*** Opening of MATERIAL FOR THIS TASK ***

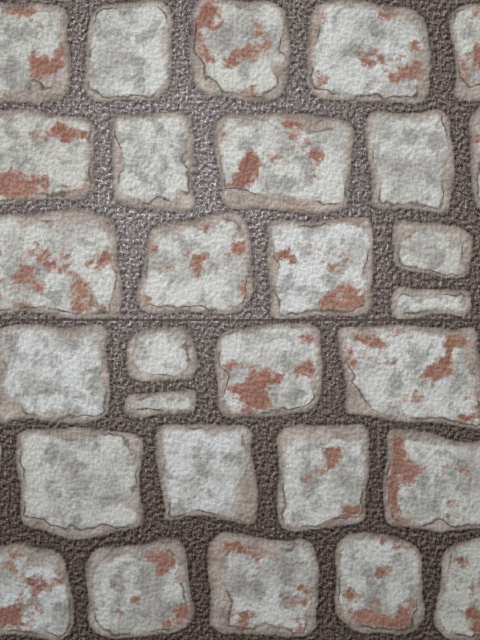
A WebGL 2 fragment shader for this texture:

```glsl
#version 300 es
precision highp float;

uniform vec2 u_resolution;
out vec4 outColor;

const float ROWS = 6.0;
const float PITCH = 1.2;

struct Stone { vec2 local; vec2 halfSize; vec2 id; };

vec2 hash2(vec2 p) {
  vec3 q = fract(p.xyx * vec3(0.1031, 0.1030, 0.0973));
  q += dot(q, q.yzx + 33.33);
  return fract((q.xx + q.yz) * q.zy);
}

float gradientDot(vec2 cell, vec2 offset) {
  float angle = 6.2832 * hash2(cell).x;
  return dot(vec2(cos(angle), sin(angle)), offset);
}

float gradientNoise(vec2 p) {
  vec2 i = floor(p), f = fract(p);
  vec2 w = f * f * f * (f * (f * 6.0 - 15.0) + 10.0);
  vec2 e = vec2(1.0, 0.0);
  float low = mix(gradientDot(i, f), gradientDot(i + e, f - e), w.x);
  float high = mix(gradientDot(i + e.yx, f - e.yx), gradientDot(i + 1.0, f - 1.0), w.x);
  return 1.4 * mix(low, high, w.y);
}

float fbm(vec2 p, int octaves) {
  float sum = 0.0, amplitude = 0.6;
  for (int i = 0; i < octaves; i++) {
    sum += amplitude * gradientNoise(p);
    p = mat2(1.6, 1.2, -1.2, 1.6) * p + 7.3;
    amplitude *= 0.55;
  }
  return sum;
}

float roundedBox(vec2 p, vec2 halfSize, float radius) {
  vec2 q = abs(p) - halfSize + radius;
  return length(max(q, 0.0)) + min(max(q.x, q.y), 0.0) - radius;
}

float columnEdge(float column, float row) {
  return column + 0.36 * (hash2(vec2(column + 31.0, row + 57.0)).x - 0.5);
}

// Uneven courses; the narrowest cells hold two stacked stones
Stone findStone(vec2 p) {
  float row = floor(p.y);
  float shift = 5.0 + hash2(vec2(row + 3.0, 19.0)).y;
  float x = p.x / PITCH + shift;
  float column = floor(x);
  if (x < columnEdge(column, row)) column -= 1.0;
  else if (x > columnEdge(column + 1.0, row)) column += 1.0;
  vec2 id = vec2(column, row) + 11.0;
  vec2 low = vec2((columnEdge(column, row) - shift) * PITCH, row);
  vec2 high = vec2((columnEdge(column + 1.0, row) - shift) * PITCH, row + 1.0);
  if (high.x - low.x < 0.93) {
    float split = low.y + 0.36;
    if (p.y > split) { low.y = split; id += 40.0; }
    else high.y = split;
  }
  vec2 jitter = hash2(id + 71.0) - 0.5;
  vec2 halfSize = 0.5 * (high - low) - vec2(0.085, 0.042) - 0.02 * abs(jitter);
  return Stone(p - 0.5 * (low + high) - 0.025 * jitter, halfSize, id);
}

float stoneOutline(Stone s, vec2 p) {
  vec2 lean = hash2(s.id + 5.0) - 0.5;
  vec2 q = s.local + vec2(lean.x * s.local.y, lean.y * s.local.x) * 0.15;
  q += 0.06 * vec2(gradientNoise(p * 2.0 + s.id), gradientNoise(p * 2.0 - s.id));
  float radius = min(0.09 + 0.14 * hash2(s.id + 9.0).x, 0.8 * min(s.halfSize.x, s.halfSize.y));
  return roundedBox(q, s.halfSize, radius) + 0.016 * fbm(p * 7.0, 3);
}

// Worn top face with one chipped side
float stoneFace(Stone s, vec2 p, float outline) {
  vec2 random = hash2(s.id + 23.0);
  float angle = 6.2832 * random.x;
  vec2 dir = vec2(cos(angle), sin(angle));
  float reach = dot(abs(dir), s.halfSize) * mix(0.6, 0.9, random.y);
  float chip = dot(s.local, dir) - reach + 0.14 * fbm(p * 2.4, 3);
  float worn = outline + 0.05 + 0.17 * max(fbm(p * 2.2 + s.id, 3), 0.0);
  return max(worn, chip) + 0.02 * fbm(p * 10.0, 2);
}

vec3 mortarColor(vec2 p, float sheen, float grain) {
  vec3 base = mix(vec3(0.325, 0.285, 0.26), vec3(0.50, 0.475, 0.475), sheen);
  float sparkle = smoothstep(0.15, 0.6, gradientNoise(p * 34.0 + 40.0));
  return base + grain * 0.27 + sparkle * mix(0.07, 0.2, sheen);
}

vec3 stoneColor(Stone s, vec2 p, float face, float grain, float pixel) {
  vec2 tone = hash2(s.id + 83.0);
  float cloud = fbm(p * 2.4 + s.id * 3.0, 5);
  vec3 pale = mix(vec3(0.80, 0.81, 0.815), vec3(0.755, 0.755, 0.73), tone.x);
  vec3 color = mix(pale, vec3(0.665, 0.66, 0.645), smoothstep(-0.15, 0.4, cloud));
  // Grey stains toward the middle, then rusty flakes
  float middle = 1.0 - smoothstep(0.1, 0.45, length(s.local));
  float stain = smoothstep(0.0, 0.5, fbm(p * 5.0 - s.id, 5) + 0.1 * middle);
  color = mix(color, vec3(0.53, 0.525, 0.51), stain * 0.65);
  float flakes = fbm(p * vec2(2.3, 2.7) + s.id * 5.0, 5) + 0.16 * fbm(p * 13.0, 3);
  float rust = smoothstep(0.06, 0.36, flakes) * step(0.4, tone.y);
  vec3 rustTone = vec3(0.56, 0.41, 0.355) + 0.1 * cloud;
  color = mix(color, rustTone, rust * 0.92);
  // Sloping rim and broken creases
  vec3 rim = vec3(0.625, 0.58, 0.55) + 0.16 * fbm(p * 5.0, 4);
  color = mix(color, rim, smoothstep(-0.035, 0.012 + pixel, face) * 0.85);
  float crease = 1.0 - smoothstep(0.0, 0.012 + pixel, abs(face - 0.01));
  float broken = smoothstep(-0.1, 0.4, gradientNoise(p * 3.5 + 17.0) - s.local.y * 0.7);
  color *= 1.0 - 0.3 * crease * broken;
  return color + grain * 0.13;
}

void main() {
  vec2 uv = gl_FragCoord.xy / u_resolution;
  vec2 p = gl_FragCoord.xy / u_resolution.y * ROWS;
  float pixel = ROWS / u_resolution.y;
  float seamDistance = p.y - 3.0;
  vec2 bent = p;
  bent.y += 0.14 * gradientNoise(p * 0.8 + 4.0) * min(abs(seamDistance), 1.0);

  Stone stone = findStone(bent);
  float outline = stoneOutline(stone, p);
  float face = stoneFace(stone, p, outline);
  float grain = fbm(p * 26.0, 3) - 0.6 * fbm(p * 26.0 + vec2(-0.35, 0.5), 3);
  vec2 glow = (uv - vec2(0.35, 0.74)) * vec2(1.7, 2.6);
  float sheen = exp(-dot(glow, glow));

  // Mortar darkens beside each stone
  vec3 color = mortarColor(p, sheen, grain);
  color *= mix(0.84, 1.0, smoothstep(0.0, 0.06, outline));
  vec3 body = stoneColor(stone, p, face, grain, pixel);
  body *= mix(0.82, 1.0, smoothstep(0.0, 0.05, -outline));
  color = mix(color, body, 1.0 - smoothstep(-1.5 * pixel, 1.5 * pixel, outline));

  // Panel joint and overall light
  float joint = 1.0 - smoothstep(0.003, 0.003 + 1.5 * pixel, abs(seamDistance));
  float lip = 1.0 - smoothstep(0.0, 0.03, abs(seamDistance - 0.035));
  color = mix(color + 0.05 * lip, vec3(0.27, 0.24, 0.22), joint * 0.6);
  color *= mix(0.91, 1.03, smoothstep(0.0, 0.65, uv.y));
  vec2 fromCenter = uv - vec2(0.45, 0.6);
  color *= 1.0 - 0.15 * dot(fromCenter, fromCenter);
  outColor = vec4(clamp(color, 0.0, 1.0), 1.0);
}
```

*** Close of MATERIAL FOR THIS TASK ***

EXERCISE BRIEF: Images stay out, but the rest of the data above must be repeated exactly.

ANSWER TO THIS TASK:
A WebGL 2 fragment shader for this texture:

```glsl
#version 300 es
precision highp float;

uniform vec2 u_resolution;
out vec4 outColor;

const float ROWS = 6.0;
const float PITCH = 1.2;

struct Stone { vec2 local; vec2 halfSize; vec2 id; };

vec2 hash2(vec2 p) {
  vec3 q = fract(p.xyx * vec3(0.1031, 0.1030, 0.0973));
  q += dot(q, q.yzx + 33.33);
  return fract((q.xx + q.yz) * q.zy);
}

float gradientDot(vec2 cell, vec2 offset) {
  float angle = 6.2832 * hash2(cell).x;
  return dot(vec2(cos(angle), sin(angle)), offset);
}

float gradientNoise(vec2 p) {
  vec2 i = floor(p), f = fract(p);
  vec2 w = f * f * f * (f * (f * 6.0 - 15.0) + 10.0);
  vec2 e = vec2(1.0, 0.0);
  float low = mix(gradientDot(i, f), gradientDot(i + e, f - e), w.x);
  float high = mix(gradientDot(i + e.yx, f - e.yx), gradientDot(i + 1.0, f - 1.0), w.x);
  return 1.4 * mix(low, high, w.y);
}

float fbm(vec2 p, int octaves) {
  float sum = 0.0, amplitude = 0.6;
  for (int i = 0; i < octaves; i++) {
    sum += amplitude * gradientNoise(p);
    p = mat2(1.6, 1.2, -1.2, 1.6) * p + 7.3;
    amplitude *= 0.55;
  }
  return sum;
}

float roundedBox(vec2 p, vec2 halfSize, float radius) {
  vec2 q = abs(p) - halfSize + radius;
  return length(max(q, 0.0)) + min(max(q.x, q.y), 0.0) - radius;
}

float columnEdge(float column, float row) {
  return column + 0.36 * (hash2(vec2(column + 31.0, row + 57.0)).x - 0.5);
}

// Uneven courses; the narrowest cells hold two stacked stones
Stone findStone(vec2 p) {
  float row = floor(p.y);
  float shift = 5.0 + hash2(vec2(row + 3.0, 19.0)).y;
  float x = p.x / PITCH + shift;
  float column = floor(x);
  if (x < columnEdge(column, row)) column -= 1.0;
  else if (x > columnEdge(column + 1.0, row)) column += 1.0;
  vec2 id = vec2(column, row) + 11.0;
  vec2 low = vec2((columnEdge(column, row) - shift) * PITCH, row);
  vec2 high = vec2((columnEdge(column + 1.0, row) - shift) * PITCH, row + 1.0);
  if (high.x - low.x < 0.93) {
    float split = low.y + 0.36;
    if (p.y > split) { low.y = split; id += 40.0; }
    else high.y = split;
  }
  vec2 jitter = hash2(id + 71.0) - 0.5;
  vec2 halfSize = 0.5 * (high - low) - vec2(0.085, 0.042) - 0.02 * abs(jitter);
  return Stone(p - 0.5 * (low + high) - 0.025 * jitter, halfSize, id);
}

float stoneOutline(Stone s, vec2 p) {
  vec2 lean = hash2(s.id + 5.0) - 0.5;
  vec2 q = s.local + vec2(lean.x * s.local.y, lean.y * s.local.x) * 0.15;
  q += 0.06 * vec2(gradientNoise(p * 2.0 + s.id), gradientNoise(p * 2.0 - s.id));
  float radius = min(0.09 + 0.14 * hash2(s.id + 9.0).x, 0.8 * min(s.halfSize.x, s.halfSize.y));
  return roundedBox(q, s.halfSize, radius) + 0.016 * fbm(p * 7.0, 3);
}

// Worn top face with one chipped side
float stoneFace(Stone s, vec2 p, float outline) {
  vec2 random = hash2(s.id + 23.0);
  float angle = 6.2832 * random.x;
  vec2 dir = vec2(cos(angle), sin(angle));
  float reach = dot(abs(dir), s.halfSize) * mix(0.6, 0.9, random.y);
  float chip = dot(s.local, dir) - reach + 0.14 * fbm(p * 2.4, 3);
  float worn = outline + 0.05 + 0.17 * max(fbm(p * 2.2 + s.id, 3), 0.0);
  return max(worn, chip) + 0.02 * fbm(p * 10.0, 2);
}

vec3 mortarColor(vec2 p, float sheen, float grain) {
  vec3 base = mix(vec3(0.325, 0.285, 0.26), vec3(0.50, 0.475, 0.475), sheen);
  float sparkle = smoothstep(0.15, 0.6, gradientNoise(p * 34.0 + 40.0));
  return base + grain * 0.27 + sparkle * mix(0.07, 0.2, sheen);
}

vec3 stoneColor(Stone s, vec2 p, float face, float grain, float pixel) {
  vec2 tone = hash2(s.id + 83.0);
  float cloud = fbm(p * 2.4 + s.id * 3.0, 5);
  vec3 pale = mix(vec3(0.80, 0.81, 0.815), vec3(0.755, 0.755, 0.73), tone.x);
  vec3 color = mix(pale, vec3(0.665, 0.66, 0.645), smoothstep(-0.15, 0.4, cloud));
  // Grey stains toward the middle, then rusty flakes
  float middle = 1.0 - smoothstep(0.1, 0.45, length(s.local));
  float stain = smoothstep(0.0, 0.5, fbm(p * 5.0 - s.id, 5) + 0.1 * middle);
  color = mix(color, vec3(0.53, 0.525, 0.51), stain * 0.65);
  float flakes = fbm(p * vec2(2.3, 2.7) + s.id * 5.0, 5) + 0.16 * fbm(p * 13.0, 3);
  float rust = smoothstep(0.06, 0.36, flakes) * step(0.4, tone.y);
  vec3 rustTone = vec3(0.56, 0.41, 0.355) + 0.1 * cloud;
  color = mix(color, rustTone, rust * 0.92);
  // Sloping rim and broken creases
  vec3 rim = vec3(0.625, 0.58, 0.55) + 0.16 * fbm(p * 5.0, 4);
  color = mix(color, rim, smoothstep(-0.035, 0.012 + pixel, face) * 0.85);
  float crease = 1.0 - smoothstep(0.0, 0.012 + pixel, abs(face - 0.01));
  float broken = smoothstep(-0.1, 0.4, gradientNoise(p * 3.5 + 17.0) - s.local.y * 0.7);
  color *= 1.0 - 0.3 * crease * broken;
  return color + grain * 0.13;
}

void main() {
  vec2 uv = gl_FragCoord.xy / u_resolution;
  vec2 p = gl_FragCoord.xy / u_resolution.y * ROWS;
  float pixel = ROWS / u_resolution.y;
  float seamDistance = p.y - 3.0;
  vec2 bent = p;
  bent.y += 0.14 * gradientNoise(p * 0.8 + 4.0) * min(abs(seamDistance), 1.0);

  Stone stone = findStone(bent);
  float outline = stoneOutline(stone, p);
  float face = stoneFace(stone, p, outline);
  float grain = fbm(p * 26.0, 3) - 0.6 * fbm(p * 26.0 + vec2(-0.35, 0.5), 3);
  vec2 glow = (uv - vec2(0.35, 0.74)) * vec2(1.7, 2.6);
  float sheen = exp(-dot(glow, glow));

  // Mortar darkens beside each stone
  vec3 color = mortarColor(p, sheen, grain);
  color *= mix(0.84, 1.0, smoothstep(0.0, 0.06, outline));
  vec3 body = stoneColor(stone, p, face, grain, pixel);
  body *= mix(0.82, 1.0, smoothstep(0.0, 0.05, -outline));
  color = mix(color, body, 1.0 - smoothstep(-1.5 * pixel, 1.5 * pixel, outline));

  // Panel joint and overall light
  float joint = 1.0 - smoothstep(0.003, 0.003 + 1.5 * pixel, abs(seamDistance));
  float lip = 1.0 - smoothstep(0.0, 0.03, abs(seamDistance - 0.035));
  color = mix(color + 0.05 * lip, vec3(0.27, 0.24, 0.22), joint * 0.6);
  color *= mix(0.91, 1.03, smoothstep(0.0, 0.65, uv.y));
  vec2 fromCenter = uv - vec2(0.45, 0.6);
  color *= 1.0 - 0.15 * dot(fromCenter, fromCenter);
  outColor = vec4(clamp(color, 0.0, 1.0), 1.0);
}
```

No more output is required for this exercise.